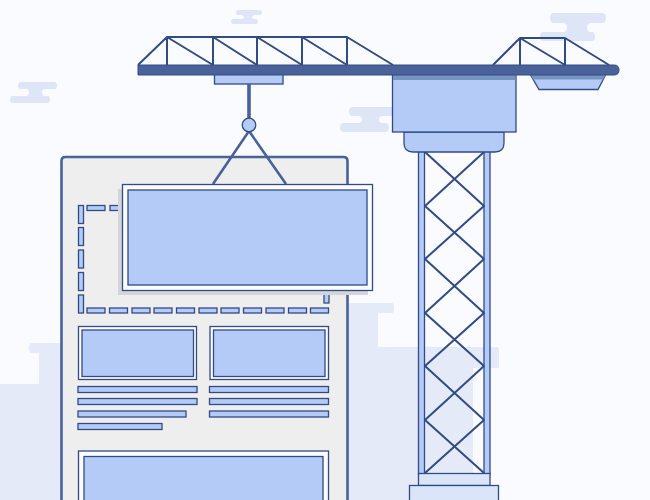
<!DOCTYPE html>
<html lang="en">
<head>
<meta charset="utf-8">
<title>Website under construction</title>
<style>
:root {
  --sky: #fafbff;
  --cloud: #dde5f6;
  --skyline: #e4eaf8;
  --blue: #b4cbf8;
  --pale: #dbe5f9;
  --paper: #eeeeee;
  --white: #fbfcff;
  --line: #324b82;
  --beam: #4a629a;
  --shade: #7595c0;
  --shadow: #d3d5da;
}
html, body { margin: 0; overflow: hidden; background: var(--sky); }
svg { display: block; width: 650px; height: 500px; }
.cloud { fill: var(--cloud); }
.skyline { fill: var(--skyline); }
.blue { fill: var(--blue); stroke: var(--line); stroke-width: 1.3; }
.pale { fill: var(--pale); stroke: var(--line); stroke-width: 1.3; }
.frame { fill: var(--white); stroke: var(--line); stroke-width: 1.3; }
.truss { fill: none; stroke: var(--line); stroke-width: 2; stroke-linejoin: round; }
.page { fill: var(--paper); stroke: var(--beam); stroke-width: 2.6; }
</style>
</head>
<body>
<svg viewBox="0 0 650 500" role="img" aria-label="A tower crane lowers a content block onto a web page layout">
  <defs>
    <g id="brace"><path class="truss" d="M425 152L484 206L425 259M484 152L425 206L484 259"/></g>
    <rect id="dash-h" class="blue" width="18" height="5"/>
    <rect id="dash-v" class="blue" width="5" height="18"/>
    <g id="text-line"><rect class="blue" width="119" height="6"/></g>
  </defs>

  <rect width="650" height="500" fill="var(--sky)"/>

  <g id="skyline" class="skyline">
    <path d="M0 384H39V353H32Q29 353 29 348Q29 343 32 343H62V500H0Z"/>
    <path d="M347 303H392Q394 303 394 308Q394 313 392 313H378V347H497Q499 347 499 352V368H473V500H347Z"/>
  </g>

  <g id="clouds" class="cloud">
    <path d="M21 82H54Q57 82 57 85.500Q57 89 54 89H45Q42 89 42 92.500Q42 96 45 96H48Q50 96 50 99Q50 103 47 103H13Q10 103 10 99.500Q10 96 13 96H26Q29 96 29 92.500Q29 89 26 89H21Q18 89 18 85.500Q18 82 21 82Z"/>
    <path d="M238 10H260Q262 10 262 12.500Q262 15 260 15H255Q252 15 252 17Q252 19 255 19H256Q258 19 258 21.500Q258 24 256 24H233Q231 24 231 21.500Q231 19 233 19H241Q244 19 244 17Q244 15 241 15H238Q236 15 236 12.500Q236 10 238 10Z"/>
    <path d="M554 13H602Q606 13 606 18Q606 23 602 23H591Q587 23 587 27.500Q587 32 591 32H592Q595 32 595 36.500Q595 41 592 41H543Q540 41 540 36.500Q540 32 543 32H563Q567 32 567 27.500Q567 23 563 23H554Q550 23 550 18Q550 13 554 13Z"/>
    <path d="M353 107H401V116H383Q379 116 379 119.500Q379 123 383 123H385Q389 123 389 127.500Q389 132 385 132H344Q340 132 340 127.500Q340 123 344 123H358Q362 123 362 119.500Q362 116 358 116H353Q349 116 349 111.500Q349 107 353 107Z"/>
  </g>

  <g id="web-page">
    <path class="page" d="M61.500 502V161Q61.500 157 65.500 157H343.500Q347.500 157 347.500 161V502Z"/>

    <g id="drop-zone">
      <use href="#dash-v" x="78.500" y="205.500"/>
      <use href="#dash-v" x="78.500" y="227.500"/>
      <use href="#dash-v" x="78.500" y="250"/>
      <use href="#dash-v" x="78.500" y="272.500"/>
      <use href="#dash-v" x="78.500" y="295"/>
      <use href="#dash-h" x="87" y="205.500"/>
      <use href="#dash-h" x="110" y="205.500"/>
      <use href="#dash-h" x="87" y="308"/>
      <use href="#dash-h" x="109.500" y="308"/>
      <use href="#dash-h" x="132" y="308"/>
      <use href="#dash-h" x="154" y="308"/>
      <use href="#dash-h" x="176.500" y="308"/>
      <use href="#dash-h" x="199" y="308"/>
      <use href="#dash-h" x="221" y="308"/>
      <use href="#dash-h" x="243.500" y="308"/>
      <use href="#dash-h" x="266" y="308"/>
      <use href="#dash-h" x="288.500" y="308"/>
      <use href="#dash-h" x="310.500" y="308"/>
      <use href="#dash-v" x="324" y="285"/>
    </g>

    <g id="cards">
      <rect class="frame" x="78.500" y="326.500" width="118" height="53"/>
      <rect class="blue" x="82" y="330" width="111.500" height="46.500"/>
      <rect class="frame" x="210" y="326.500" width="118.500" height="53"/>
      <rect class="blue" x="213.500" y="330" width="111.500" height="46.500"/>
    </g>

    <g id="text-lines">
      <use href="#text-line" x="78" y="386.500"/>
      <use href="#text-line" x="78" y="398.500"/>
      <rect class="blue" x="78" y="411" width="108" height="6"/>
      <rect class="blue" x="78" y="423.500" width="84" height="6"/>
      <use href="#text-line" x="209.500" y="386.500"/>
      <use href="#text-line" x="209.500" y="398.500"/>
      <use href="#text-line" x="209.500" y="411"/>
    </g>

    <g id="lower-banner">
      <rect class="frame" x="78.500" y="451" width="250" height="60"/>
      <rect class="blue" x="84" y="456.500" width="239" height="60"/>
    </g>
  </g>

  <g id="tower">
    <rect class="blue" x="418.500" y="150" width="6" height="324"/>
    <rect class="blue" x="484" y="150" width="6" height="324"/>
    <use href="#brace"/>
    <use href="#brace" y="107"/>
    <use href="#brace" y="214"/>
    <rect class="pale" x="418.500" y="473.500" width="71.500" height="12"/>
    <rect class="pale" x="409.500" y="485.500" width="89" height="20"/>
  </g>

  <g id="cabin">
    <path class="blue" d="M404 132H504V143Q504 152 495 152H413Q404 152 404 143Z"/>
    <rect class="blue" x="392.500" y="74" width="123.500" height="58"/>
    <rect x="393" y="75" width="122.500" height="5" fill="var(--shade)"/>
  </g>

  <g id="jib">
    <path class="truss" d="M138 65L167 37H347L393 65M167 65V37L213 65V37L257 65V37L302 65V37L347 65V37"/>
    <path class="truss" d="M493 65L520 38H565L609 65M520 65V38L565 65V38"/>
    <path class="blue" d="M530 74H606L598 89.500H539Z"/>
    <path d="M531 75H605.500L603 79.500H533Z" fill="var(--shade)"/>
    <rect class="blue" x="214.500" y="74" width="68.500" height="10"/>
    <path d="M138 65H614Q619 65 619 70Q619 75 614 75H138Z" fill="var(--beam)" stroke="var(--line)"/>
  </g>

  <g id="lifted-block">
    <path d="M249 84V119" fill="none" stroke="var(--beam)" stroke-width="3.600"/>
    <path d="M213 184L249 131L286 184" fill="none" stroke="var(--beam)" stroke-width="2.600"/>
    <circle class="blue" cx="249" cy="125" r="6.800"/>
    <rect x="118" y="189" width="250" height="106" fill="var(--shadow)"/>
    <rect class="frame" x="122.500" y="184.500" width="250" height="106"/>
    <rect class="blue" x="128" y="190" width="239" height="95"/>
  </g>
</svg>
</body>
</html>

= = =

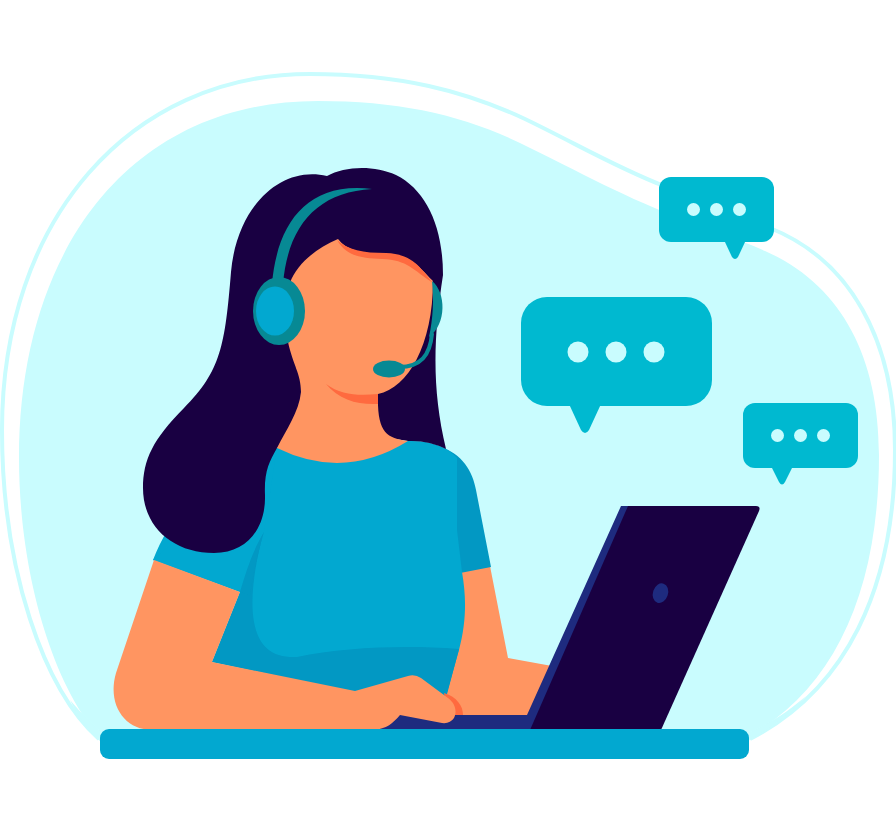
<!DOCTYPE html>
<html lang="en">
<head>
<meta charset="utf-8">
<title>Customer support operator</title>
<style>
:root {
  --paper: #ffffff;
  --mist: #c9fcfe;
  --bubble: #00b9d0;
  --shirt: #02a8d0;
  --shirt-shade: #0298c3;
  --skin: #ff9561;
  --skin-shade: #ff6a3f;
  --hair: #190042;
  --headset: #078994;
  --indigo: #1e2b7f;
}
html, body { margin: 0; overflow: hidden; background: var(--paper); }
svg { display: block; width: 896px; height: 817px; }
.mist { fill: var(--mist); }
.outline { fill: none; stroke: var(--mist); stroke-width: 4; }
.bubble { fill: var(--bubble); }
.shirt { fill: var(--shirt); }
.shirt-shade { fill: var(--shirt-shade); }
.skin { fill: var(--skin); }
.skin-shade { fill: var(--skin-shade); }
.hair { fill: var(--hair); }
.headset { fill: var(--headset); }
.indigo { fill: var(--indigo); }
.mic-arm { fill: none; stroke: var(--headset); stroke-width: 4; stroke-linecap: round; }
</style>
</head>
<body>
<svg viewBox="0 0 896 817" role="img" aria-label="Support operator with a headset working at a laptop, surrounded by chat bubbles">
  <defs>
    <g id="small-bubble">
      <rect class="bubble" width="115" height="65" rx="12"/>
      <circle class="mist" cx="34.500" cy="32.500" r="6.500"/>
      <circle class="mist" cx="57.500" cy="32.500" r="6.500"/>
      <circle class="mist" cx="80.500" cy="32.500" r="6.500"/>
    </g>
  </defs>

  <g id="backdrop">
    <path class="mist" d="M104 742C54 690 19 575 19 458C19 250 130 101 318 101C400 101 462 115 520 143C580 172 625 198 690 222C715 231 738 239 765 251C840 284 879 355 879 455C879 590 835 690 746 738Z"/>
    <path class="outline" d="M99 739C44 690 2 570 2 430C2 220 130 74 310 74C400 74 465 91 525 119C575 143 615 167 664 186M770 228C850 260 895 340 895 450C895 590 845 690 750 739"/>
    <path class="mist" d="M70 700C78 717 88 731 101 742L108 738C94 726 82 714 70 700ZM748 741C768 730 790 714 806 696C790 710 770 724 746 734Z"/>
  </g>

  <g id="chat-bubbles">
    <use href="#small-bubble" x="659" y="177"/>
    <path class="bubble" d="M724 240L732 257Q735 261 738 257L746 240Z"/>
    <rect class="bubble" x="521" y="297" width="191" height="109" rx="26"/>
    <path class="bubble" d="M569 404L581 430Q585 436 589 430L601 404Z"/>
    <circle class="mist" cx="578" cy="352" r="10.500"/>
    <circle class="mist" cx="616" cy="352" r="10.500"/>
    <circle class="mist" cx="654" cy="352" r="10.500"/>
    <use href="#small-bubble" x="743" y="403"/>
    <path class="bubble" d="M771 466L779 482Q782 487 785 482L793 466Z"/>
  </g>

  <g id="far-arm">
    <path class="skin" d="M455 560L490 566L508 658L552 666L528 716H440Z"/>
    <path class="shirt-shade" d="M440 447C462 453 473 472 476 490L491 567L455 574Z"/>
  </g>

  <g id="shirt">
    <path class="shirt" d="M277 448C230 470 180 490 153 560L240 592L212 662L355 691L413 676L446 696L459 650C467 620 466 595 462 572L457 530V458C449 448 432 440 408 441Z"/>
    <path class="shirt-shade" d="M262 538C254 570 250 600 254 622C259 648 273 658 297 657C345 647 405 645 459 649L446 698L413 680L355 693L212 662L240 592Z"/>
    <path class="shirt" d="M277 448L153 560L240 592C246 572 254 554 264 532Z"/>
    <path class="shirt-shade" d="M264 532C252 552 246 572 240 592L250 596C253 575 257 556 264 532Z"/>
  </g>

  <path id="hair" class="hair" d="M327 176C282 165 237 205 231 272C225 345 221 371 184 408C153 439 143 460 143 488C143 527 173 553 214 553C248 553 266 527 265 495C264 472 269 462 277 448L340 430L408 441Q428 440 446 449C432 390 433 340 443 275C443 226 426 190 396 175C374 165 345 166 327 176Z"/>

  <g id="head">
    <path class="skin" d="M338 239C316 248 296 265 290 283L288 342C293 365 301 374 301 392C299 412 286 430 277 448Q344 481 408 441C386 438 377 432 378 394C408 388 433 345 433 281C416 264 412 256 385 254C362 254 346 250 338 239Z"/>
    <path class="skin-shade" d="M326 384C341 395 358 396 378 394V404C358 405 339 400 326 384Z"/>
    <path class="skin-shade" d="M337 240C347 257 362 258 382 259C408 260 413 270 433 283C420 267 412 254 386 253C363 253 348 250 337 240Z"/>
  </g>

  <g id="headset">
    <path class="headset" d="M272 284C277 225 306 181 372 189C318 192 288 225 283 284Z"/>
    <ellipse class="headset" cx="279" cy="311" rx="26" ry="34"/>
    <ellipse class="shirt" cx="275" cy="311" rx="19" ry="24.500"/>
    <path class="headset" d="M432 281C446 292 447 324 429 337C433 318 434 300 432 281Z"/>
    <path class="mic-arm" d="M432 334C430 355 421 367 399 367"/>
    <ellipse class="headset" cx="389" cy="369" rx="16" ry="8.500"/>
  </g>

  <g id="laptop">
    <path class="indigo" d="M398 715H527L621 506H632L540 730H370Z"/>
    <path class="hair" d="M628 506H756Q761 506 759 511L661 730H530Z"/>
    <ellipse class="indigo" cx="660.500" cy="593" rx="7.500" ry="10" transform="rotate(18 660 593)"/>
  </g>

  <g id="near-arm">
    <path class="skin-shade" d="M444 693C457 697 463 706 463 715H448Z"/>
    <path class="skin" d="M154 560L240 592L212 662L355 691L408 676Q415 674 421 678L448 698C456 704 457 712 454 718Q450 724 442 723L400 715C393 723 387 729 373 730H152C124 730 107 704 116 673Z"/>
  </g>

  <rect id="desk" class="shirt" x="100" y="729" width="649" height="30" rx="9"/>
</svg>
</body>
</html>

= = =

# [Required action]
Every line that contains the string "skin" should be copied from the records.

# [Exercise solution]
  --skin: #ff9561;
  --skin-shade: #ff6a3f;
.skin { fill: var(--skin); }
.skin-shade { fill: var(--skin-shade); }
    <path class="skin" d="M455 560L490 566L508 658L552 666L528 716H440Z"/>
    <path class="skin" d="M338 239C316 248 296 265 290 283L288 342C293 365 301 374 301 392C299 412 286 430 277 448Q344 481 408 441C386 438 377 432 378 394C408 388 433 345 433 281C416 264 412 256 385 254C362 254 346 250 338 239Z"/>
    <path class="skin-shade" d="M326 384C341 395 358 396 378 394V404C358 405 339 400 326 384Z"/>
    <path class="skin-shade" d="M337 240C347 257 362 258 382 259C408 260 413 270 433 283C420 267 412 254 386 253C363 253 348 250 337 240Z"/>
    <path class="skin-shade" d="M444 693C457 697 463 706 463 715H448Z"/>
    <path class="skin" d="M154 560L240 592L212 662L355 691L408 676Q415 674 421 678L448 698C456 704 457 712 454 718Q450 724 442 723L400 715C393 723 387 729 373 730H152C124 730 107 704 116 673Z"/>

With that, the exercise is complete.